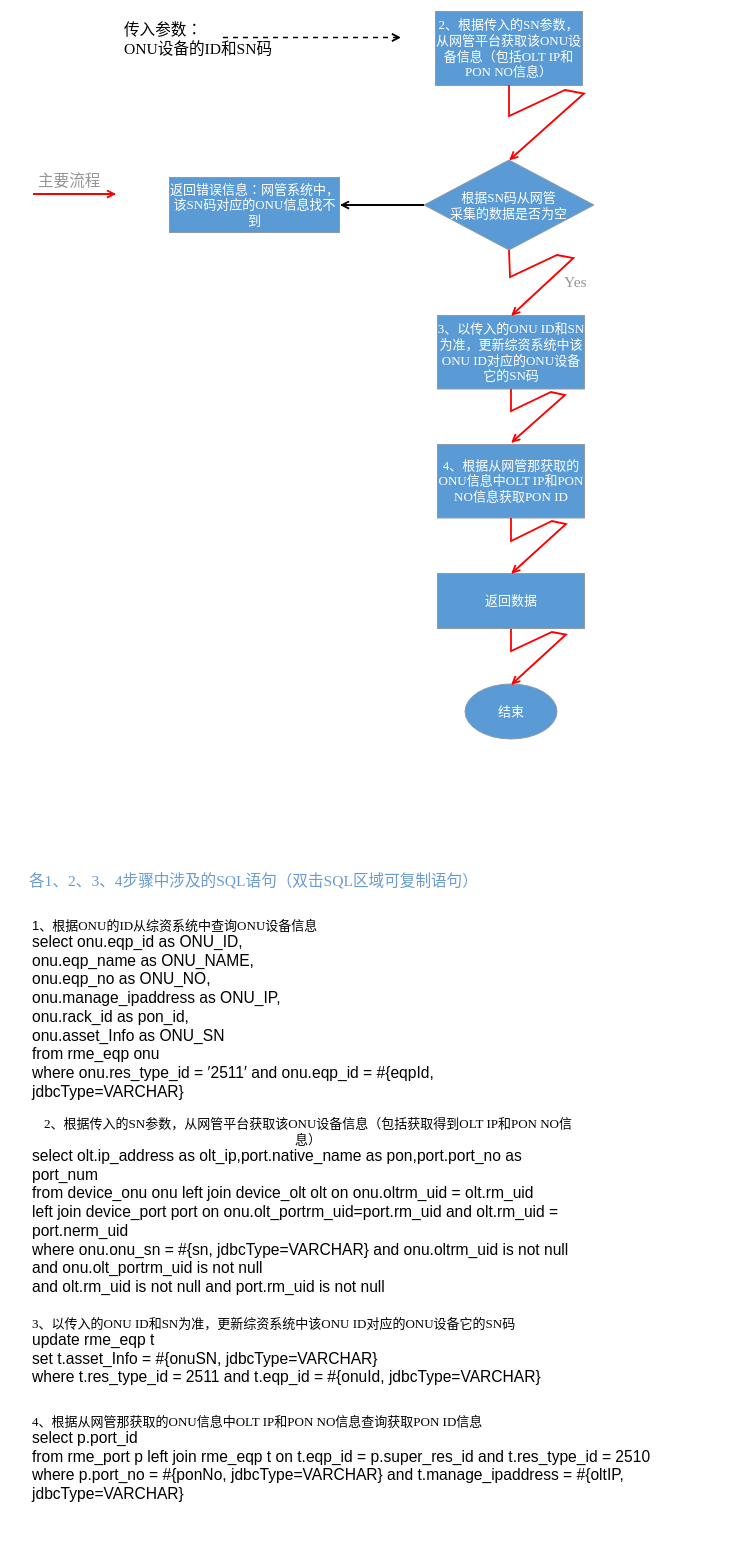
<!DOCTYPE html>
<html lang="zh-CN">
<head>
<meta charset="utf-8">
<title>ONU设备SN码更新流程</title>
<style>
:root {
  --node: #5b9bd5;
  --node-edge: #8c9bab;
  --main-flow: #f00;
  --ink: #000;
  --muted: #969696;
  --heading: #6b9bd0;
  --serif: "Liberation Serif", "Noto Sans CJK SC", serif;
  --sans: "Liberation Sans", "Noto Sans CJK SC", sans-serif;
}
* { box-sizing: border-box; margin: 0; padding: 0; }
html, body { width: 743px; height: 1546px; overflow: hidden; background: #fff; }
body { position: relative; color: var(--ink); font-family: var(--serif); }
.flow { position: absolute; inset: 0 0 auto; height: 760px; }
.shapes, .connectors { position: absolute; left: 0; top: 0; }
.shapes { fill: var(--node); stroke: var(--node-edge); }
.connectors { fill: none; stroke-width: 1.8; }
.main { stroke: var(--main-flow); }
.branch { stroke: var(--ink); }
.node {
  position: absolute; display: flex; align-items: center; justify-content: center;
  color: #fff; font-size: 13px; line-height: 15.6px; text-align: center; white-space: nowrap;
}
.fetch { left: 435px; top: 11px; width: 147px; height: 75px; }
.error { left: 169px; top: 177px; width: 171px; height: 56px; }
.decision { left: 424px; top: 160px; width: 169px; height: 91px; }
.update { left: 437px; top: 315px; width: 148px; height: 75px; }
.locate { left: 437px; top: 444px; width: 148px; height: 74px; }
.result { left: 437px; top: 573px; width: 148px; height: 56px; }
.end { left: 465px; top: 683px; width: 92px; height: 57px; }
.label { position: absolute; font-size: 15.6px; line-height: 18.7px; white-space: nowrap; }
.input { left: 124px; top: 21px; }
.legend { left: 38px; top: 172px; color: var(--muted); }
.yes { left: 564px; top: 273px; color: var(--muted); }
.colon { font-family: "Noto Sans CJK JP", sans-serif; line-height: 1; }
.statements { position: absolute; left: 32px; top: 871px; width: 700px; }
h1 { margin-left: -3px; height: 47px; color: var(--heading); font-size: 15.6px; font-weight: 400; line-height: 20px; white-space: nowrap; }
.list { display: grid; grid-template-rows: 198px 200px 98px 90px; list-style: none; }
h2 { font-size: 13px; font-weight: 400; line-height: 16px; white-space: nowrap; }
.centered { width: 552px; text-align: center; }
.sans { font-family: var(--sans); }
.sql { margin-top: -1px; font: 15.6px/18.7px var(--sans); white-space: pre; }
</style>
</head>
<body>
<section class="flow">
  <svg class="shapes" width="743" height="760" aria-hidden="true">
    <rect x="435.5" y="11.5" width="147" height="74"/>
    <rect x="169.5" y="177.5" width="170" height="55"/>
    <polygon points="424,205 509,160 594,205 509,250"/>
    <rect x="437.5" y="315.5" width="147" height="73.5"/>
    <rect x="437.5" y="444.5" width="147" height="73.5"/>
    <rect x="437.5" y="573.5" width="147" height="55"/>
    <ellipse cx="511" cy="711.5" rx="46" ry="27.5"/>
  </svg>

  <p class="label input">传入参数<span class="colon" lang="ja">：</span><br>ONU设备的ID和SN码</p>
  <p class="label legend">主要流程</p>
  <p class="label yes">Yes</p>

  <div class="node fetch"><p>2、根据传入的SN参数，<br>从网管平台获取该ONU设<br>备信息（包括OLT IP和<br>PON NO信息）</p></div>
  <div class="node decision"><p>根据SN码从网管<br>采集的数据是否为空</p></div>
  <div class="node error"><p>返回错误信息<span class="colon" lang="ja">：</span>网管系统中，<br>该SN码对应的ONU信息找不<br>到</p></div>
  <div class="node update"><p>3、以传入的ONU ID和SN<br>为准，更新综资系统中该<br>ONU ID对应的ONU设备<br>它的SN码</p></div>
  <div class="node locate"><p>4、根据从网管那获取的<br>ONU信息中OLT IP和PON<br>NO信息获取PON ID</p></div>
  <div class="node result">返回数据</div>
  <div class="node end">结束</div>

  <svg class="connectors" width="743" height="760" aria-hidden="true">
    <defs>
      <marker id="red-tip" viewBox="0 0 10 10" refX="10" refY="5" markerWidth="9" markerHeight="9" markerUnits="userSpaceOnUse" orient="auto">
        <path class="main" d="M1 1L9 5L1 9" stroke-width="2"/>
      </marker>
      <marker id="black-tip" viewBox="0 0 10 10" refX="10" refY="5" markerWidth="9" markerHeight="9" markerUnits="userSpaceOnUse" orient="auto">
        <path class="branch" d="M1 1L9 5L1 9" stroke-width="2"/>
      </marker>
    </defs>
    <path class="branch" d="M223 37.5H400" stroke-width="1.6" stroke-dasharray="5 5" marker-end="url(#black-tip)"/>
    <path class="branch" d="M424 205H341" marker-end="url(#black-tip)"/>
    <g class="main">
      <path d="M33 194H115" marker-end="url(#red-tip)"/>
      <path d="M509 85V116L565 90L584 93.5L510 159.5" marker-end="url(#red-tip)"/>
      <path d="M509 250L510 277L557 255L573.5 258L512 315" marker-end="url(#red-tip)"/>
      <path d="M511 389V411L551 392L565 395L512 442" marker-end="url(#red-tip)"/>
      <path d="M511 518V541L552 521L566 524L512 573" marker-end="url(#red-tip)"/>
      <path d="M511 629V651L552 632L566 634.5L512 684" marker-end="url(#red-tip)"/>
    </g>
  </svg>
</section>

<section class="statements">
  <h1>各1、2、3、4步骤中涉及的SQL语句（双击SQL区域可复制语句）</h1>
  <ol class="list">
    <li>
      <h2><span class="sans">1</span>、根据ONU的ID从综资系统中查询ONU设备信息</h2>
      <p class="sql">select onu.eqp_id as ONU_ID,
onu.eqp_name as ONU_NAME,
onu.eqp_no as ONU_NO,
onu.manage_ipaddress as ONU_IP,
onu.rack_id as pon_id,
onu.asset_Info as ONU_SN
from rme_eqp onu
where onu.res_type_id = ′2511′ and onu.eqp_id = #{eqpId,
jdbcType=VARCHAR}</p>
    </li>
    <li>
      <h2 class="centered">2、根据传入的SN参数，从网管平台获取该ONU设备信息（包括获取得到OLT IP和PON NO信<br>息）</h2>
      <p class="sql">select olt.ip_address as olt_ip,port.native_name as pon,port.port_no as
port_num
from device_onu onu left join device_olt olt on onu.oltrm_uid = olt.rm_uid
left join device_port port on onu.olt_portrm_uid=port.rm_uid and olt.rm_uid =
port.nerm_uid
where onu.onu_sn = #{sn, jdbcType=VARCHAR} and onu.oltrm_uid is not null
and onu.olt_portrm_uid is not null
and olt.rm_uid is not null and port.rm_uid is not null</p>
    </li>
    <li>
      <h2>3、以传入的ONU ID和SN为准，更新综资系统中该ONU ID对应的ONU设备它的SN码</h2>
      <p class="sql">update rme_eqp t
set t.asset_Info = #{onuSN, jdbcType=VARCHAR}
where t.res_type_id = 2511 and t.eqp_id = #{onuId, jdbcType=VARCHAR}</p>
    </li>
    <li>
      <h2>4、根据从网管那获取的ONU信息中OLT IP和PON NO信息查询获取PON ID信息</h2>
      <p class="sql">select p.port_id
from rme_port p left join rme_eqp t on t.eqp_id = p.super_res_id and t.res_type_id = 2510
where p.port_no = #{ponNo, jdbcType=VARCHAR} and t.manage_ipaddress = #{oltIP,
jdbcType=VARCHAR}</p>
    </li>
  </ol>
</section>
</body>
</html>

**PROBLEM STATEMENT**
Could you output every record above exactly as it appears, without the pictures?

**RESULT BELOW**
<!DOCTYPE html>
<html lang="zh-CN">
<head>
<meta charset="utf-8">
<title>ONU设备SN码更新流程</title>
<style>
:root {
  --node: #5b9bd5;
  --node-edge: #8c9bab;
  --main-flow: #f00;
  --ink: #000;
  --muted: #969696;
  --heading: #6b9bd0;
  --serif: "Liberation Serif", "Noto Sans CJK SC", serif;
  --sans: "Liberation Sans", "Noto Sans CJK SC", sans-serif;
}
* { box-sizing: border-box; margin: 0; padding: 0; }
html, body { width: 743px; height: 1546px; overflow: hidden; background: #fff; }
body { position: relative; color: var(--ink); font-family: var(--serif); }
.flow { position: absolute; inset: 0 0 auto; height: 760px; }
.shapes, .connectors { position: absolute; left: 0; top: 0; }
.shapes { fill: var(--node); stroke: var(--node-edge); }
.connectors { fill: none; stroke-width: 1.8; }
.main { stroke: var(--main-flow); }
.branch { stroke: var(--ink); }
.node {
  position: absolute; display: flex; align-items: center; justify-content: center;
  color: #fff; font-size: 13px; line-height: 15.6px; text-align: center; white-space: nowrap;
}
.fetch { left: 435px; top: 11px; width: 147px; height: 75px; }
.error { left: 169px; top: 177px; width: 171px; height: 56px; }
.decision { left: 424px; top: 160px; width: 169px; height: 91px; }
.update { left: 437px; top: 315px; width: 148px; height: 75px; }
.locate { left: 437px; top: 444px; width: 148px; height: 74px; }
.result { left: 437px; top: 573px; width: 148px; height: 56px; }
.end { left: 465px; top: 683px; width: 92px; height: 57px; }
.label { position: absolute; font-size: 15.6px; line-height: 18.7px; white-space: nowrap; }
.input { left: 124px; top: 21px; }
.legend { left: 38px; top: 172px; color: var(--muted); }
.yes { left: 564px; top: 273px; color: var(--muted); }
.colon { font-family: "Noto Sans CJK JP", sans-serif; line-height: 1; }
.statements { position: absolute; left: 32px; top: 871px; width: 700px; }
h1 { margin-left: -3px; height: 47px; color: var(--heading); font-size: 15.6px; font-weight: 400; line-height: 20px; white-space: nowrap; }
.list { display: grid; grid-template-rows: 198px 200px 98px 90px; list-style: none; }
h2 { font-size: 13px; font-weight: 400; line-height: 16px; white-space: nowrap; }
.centered { width: 552px; text-align: center; }
.sans { font-family: var(--sans); }
.sql { margin-top: -1px; font: 15.6px/18.7px var(--sans); white-space: pre; }
</style>
</head>
<body>
<section class="flow">
  <svg class="shapes" width="743" height="760" aria-hidden="true">
    <rect x="435.5" y="11.5" width="147" height="74"/>
    <rect x="169.5" y="177.5" width="170" height="55"/>
    <polygon points="424,205 509,160 594,205 509,250"/>
    <rect x="437.5" y="315.5" width="147" height="73.5"/>
    <rect x="437.5" y="444.5" width="147" height="73.5"/>
    <rect x="437.5" y="573.5" width="147" height="55"/>
    <ellipse cx="511" cy="711.5" rx="46" ry="27.5"/>
  </svg>

  <p class="label input">传入参数<span class="colon" lang="ja">：</span><br>ONU设备的ID和SN码</p>
  <p class="label legend">主要流程</p>
  <p class="label yes">Yes</p>

  <div class="node fetch"><p>2、根据传入的SN参数，<br>从网管平台获取该ONU设<br>备信息（包括OLT IP和<br>PON NO信息）</p></div>
  <div class="node decision"><p>根据SN码从网管<br>采集的数据是否为空</p></div>
  <div class="node error"><p>返回错误信息<span class="colon" lang="ja">：</span>网管系统中，<br>该SN码对应的ONU信息找不<br>到</p></div>
  <div class="node update"><p>3、以传入的ONU ID和SN<br>为准，更新综资系统中该<br>ONU ID对应的ONU设备<br>它的SN码</p></div>
  <div class="node locate"><p>4、根据从网管那获取的<br>ONU信息中OLT IP和PON<br>NO信息获取PON ID</p></div>
  <div class="node result">返回数据</div>
  <div class="node end">结束</div>

  <svg class="connectors" width="743" height="760" aria-hidden="true">
    <defs>
      <marker id="red-tip" viewBox="0 0 10 10" refX="10" refY="5" markerWidth="9" markerHeight="9" markerUnits="userSpaceOnUse" orient="auto">
        <path class="main" d="M1 1L9 5L1 9" stroke-width="2"/>
      </marker>
      <marker id="black-tip" viewBox="0 0 10 10" refX="10" refY="5" markerWidth="9" markerHeight="9" markerUnits="userSpaceOnUse" orient="auto">
        <path class="branch" d="M1 1L9 5L1 9" stroke-width="2"/>
      </marker>
    </defs>
    <path class="branch" d="M223 37.5H400" stroke-width="1.6" stroke-dasharray="5 5" marker-end="url(#black-tip)"/>
    <path class="branch" d="M424 205H341" marker-end="url(#black-tip)"/>
    <g class="main">
      <path d="M33 194H115" marker-end="url(#red-tip)"/>
      <path d="M509 85V116L565 90L584 93.5L510 159.5" marker-end="url(#red-tip)"/>
      <path d="M509 250L510 277L557 255L573.5 258L512 315" marker-end="url(#red-tip)"/>
      <path d="M511 389V411L551 392L565 395L512 442" marker-end="url(#red-tip)"/>
      <path d="M511 518V541L552 521L566 524L512 573" marker-end="url(#red-tip)"/>
      <path d="M511 629V651L552 632L566 634.5L512 684" marker-end="url(#red-tip)"/>
    </g>
  </svg>
</section>

<section class="statements">
  <h1>各1、2、3、4步骤中涉及的SQL语句（双击SQL区域可复制语句）</h1>
  <ol class="list">
    <li>
      <h2><span class="sans">1</span>、根据ONU的ID从综资系统中查询ONU设备信息</h2>
      <p class="sql">select onu.eqp_id as ONU_ID,
onu.eqp_name as ONU_NAME,
onu.eqp_no as ONU_NO,
onu.manage_ipaddress as ONU_IP,
onu.rack_id as pon_id,
onu.asset_Info as ONU_SN
from rme_eqp onu
where onu.res_type_id = ′2511′ and onu.eqp_id = #{eqpId,
jdbcType=VARCHAR}</p>
    </li>
    <li>
      <h2 class="centered">2、根据传入的SN参数，从网管平台获取该ONU设备信息（包括获取得到OLT IP和PON NO信<br>息）</h2>
      <p class="sql">select olt.ip_address as olt_ip,port.native_name as pon,port.port_no as
port_num
from device_onu onu left join device_olt olt on onu.oltrm_uid = olt.rm_uid
left join device_port port on onu.olt_portrm_uid=port.rm_uid and olt.rm_uid =
port.nerm_uid
where onu.onu_sn = #{sn, jdbcType=VARCHAR} and onu.oltrm_uid is not null
and onu.olt_portrm_uid is not null
and olt.rm_uid is not null and port.rm_uid is not null</p>
    </li>
    <li>
      <h2>3、以传入的ONU ID和SN为准，更新综资系统中该ONU ID对应的ONU设备它的SN码</h2>
      <p class="sql">update rme_eqp t
set t.asset_Info = #{onuSN, jdbcType=VARCHAR}
where t.res_type_id = 2511 and t.eqp_id = #{onuId, jdbcType=VARCHAR}</p>
    </li>
    <li>
      <h2>4、根据从网管那获取的ONU信息中OLT IP和PON NO信息查询获取PON ID信息</h2>
      <p class="sql">select p.port_id
from rme_port p left join rme_eqp t on t.eqp_id = p.super_res_id and t.res_type_id = 2510
where p.port_no = #{ponNo, jdbcType=VARCHAR} and t.manage_ipaddress = #{oltIP,
jdbcType=VARCHAR}</p>
    </li>
  </ol>
</section>
</body>
</html>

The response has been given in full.